WHAT THE TASK REQUIRES
Please count the lines in the data below that hold "paper" and answer with the number by itself.
*-*-*
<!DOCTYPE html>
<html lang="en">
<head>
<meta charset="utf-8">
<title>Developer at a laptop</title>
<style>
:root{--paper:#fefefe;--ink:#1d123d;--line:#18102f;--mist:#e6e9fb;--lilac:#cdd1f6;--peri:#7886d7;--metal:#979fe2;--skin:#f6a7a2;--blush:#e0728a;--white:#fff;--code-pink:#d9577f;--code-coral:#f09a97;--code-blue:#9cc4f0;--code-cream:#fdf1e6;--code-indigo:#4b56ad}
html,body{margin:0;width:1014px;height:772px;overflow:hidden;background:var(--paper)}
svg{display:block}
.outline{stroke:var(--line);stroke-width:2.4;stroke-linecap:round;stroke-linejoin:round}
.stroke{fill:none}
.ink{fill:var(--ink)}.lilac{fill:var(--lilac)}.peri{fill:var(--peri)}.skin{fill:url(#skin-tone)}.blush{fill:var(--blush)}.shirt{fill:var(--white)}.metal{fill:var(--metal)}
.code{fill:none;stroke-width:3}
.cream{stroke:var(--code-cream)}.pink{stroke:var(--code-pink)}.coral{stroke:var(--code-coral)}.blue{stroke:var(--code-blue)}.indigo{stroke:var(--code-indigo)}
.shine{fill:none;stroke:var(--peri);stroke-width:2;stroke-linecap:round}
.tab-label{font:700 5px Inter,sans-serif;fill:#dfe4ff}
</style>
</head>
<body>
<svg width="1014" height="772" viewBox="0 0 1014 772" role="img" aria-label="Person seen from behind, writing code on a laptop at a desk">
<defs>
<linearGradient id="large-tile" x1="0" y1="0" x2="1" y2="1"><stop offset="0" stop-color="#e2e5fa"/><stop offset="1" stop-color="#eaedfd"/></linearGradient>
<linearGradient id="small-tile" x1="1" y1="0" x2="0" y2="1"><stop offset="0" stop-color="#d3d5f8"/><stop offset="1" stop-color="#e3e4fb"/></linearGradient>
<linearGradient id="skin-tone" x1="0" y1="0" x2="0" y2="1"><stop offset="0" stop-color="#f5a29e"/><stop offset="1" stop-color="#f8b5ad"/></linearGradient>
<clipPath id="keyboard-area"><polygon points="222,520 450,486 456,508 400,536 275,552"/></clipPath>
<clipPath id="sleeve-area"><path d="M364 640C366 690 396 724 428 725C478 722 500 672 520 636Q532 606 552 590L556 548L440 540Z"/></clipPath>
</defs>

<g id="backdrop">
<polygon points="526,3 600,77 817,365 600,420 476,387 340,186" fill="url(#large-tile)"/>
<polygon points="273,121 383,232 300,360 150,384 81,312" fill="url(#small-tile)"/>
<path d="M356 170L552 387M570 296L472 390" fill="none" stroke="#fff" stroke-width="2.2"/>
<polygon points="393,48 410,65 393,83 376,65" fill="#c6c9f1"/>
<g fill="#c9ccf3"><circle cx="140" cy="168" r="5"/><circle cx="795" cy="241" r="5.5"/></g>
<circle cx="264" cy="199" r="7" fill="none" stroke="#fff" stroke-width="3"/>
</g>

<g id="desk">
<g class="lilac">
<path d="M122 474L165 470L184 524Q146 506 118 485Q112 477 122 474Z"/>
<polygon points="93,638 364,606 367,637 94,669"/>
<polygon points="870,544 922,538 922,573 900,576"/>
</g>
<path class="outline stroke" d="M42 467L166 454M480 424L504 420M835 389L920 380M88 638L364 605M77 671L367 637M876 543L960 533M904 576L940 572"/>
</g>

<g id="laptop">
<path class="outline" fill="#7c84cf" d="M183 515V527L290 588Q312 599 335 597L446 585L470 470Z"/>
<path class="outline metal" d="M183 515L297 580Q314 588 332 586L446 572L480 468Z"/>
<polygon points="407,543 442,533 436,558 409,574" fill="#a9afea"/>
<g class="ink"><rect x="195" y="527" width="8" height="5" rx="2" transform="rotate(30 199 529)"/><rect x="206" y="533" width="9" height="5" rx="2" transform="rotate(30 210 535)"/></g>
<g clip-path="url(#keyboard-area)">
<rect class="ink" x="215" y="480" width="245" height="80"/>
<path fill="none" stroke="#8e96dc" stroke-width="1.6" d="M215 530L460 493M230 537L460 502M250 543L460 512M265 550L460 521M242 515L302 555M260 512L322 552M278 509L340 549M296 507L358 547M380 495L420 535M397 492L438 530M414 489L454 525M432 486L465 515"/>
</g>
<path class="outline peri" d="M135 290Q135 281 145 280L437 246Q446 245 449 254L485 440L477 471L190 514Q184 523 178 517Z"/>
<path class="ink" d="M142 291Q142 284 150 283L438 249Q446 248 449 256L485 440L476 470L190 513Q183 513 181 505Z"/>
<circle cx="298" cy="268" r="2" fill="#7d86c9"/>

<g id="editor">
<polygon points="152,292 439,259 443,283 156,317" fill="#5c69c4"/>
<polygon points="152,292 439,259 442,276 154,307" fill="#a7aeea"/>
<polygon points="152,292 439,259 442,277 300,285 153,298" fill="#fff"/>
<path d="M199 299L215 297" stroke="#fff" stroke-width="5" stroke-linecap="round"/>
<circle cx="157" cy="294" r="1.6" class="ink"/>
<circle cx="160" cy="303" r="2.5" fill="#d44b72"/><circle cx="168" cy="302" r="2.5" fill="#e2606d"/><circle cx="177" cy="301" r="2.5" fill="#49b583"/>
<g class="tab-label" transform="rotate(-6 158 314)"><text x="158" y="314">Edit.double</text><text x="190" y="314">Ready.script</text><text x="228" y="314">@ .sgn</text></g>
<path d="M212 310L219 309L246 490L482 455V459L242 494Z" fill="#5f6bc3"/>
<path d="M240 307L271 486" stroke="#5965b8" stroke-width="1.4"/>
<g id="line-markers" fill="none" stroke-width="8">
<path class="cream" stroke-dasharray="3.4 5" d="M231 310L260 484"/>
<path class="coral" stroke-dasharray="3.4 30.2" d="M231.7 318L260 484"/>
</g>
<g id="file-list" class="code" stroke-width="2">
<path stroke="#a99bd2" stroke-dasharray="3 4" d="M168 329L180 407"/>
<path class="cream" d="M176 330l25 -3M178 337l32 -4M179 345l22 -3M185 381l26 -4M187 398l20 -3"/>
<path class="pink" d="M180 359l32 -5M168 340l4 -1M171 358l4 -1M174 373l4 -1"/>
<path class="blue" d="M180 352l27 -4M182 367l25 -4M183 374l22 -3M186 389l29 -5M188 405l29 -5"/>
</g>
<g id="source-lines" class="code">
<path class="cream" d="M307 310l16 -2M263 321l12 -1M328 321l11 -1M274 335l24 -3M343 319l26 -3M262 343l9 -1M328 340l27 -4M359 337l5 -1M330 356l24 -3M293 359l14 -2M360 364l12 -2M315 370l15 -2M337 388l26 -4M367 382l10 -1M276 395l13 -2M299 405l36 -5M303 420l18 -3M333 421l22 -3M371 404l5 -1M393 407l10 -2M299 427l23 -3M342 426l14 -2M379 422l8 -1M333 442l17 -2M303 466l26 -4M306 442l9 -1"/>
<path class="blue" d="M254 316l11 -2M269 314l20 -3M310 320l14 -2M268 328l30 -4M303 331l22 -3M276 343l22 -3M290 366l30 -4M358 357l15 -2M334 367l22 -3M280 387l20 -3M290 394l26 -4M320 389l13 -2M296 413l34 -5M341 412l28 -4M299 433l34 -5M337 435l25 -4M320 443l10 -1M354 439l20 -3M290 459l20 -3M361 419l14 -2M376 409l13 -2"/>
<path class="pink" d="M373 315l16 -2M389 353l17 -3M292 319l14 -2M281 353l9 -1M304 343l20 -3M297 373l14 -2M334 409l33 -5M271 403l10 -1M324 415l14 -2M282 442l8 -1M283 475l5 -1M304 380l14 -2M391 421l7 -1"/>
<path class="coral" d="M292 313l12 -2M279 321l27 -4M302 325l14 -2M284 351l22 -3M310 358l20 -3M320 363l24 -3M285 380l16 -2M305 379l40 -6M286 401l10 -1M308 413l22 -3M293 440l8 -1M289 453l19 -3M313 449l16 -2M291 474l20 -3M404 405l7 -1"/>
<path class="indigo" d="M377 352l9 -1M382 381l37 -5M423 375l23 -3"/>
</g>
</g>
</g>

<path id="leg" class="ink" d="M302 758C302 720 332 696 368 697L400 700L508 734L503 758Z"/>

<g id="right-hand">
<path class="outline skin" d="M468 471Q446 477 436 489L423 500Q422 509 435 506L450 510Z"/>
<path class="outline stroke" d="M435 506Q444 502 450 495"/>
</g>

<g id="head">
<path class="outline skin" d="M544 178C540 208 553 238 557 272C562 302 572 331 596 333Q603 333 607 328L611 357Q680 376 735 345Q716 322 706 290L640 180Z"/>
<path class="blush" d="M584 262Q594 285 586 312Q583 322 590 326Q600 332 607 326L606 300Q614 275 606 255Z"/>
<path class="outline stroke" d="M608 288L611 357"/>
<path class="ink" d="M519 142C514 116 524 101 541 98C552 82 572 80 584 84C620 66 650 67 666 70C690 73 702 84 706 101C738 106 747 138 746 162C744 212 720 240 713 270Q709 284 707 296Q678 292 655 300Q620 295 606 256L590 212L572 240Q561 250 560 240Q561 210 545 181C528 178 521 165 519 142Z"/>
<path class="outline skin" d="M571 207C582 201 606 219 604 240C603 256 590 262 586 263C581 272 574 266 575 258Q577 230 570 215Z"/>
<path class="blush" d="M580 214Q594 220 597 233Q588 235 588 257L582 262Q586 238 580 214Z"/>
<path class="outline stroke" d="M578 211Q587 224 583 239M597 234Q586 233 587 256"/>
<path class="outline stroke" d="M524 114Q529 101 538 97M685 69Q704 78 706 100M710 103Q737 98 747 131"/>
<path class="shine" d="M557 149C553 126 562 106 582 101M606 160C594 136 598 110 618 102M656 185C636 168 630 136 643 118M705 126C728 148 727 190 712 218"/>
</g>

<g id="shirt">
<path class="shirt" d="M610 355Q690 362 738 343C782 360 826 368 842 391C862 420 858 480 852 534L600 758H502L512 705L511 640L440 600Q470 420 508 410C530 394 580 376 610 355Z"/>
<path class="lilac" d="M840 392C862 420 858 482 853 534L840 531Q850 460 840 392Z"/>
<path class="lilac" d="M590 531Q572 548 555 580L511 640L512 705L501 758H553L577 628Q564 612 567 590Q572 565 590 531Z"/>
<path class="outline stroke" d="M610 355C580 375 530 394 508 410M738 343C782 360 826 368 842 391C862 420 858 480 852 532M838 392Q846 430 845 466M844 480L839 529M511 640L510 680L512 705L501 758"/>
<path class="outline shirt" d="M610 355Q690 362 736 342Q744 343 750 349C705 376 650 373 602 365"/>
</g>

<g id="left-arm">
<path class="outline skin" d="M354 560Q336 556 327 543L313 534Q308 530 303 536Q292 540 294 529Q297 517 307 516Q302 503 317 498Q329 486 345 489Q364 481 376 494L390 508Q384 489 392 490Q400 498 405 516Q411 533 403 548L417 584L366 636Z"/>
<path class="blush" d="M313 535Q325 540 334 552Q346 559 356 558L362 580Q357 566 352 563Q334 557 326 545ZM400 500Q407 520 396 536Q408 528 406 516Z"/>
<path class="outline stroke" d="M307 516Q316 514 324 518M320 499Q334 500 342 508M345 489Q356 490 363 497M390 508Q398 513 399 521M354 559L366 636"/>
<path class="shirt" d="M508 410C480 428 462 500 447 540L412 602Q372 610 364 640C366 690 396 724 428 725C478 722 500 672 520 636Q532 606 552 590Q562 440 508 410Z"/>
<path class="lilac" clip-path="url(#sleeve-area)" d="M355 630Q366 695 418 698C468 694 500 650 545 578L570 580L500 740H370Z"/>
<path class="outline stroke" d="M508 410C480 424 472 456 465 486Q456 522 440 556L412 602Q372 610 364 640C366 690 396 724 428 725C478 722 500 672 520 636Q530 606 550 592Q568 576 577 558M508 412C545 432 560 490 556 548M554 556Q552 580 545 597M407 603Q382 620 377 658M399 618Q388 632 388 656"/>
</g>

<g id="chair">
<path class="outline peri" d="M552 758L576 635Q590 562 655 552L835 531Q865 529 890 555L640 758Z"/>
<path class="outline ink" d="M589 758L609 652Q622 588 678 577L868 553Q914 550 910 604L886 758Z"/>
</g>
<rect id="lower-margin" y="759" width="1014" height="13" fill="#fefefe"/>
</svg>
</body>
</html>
*-*-*
RESPONSE TO THE EXERCISE
2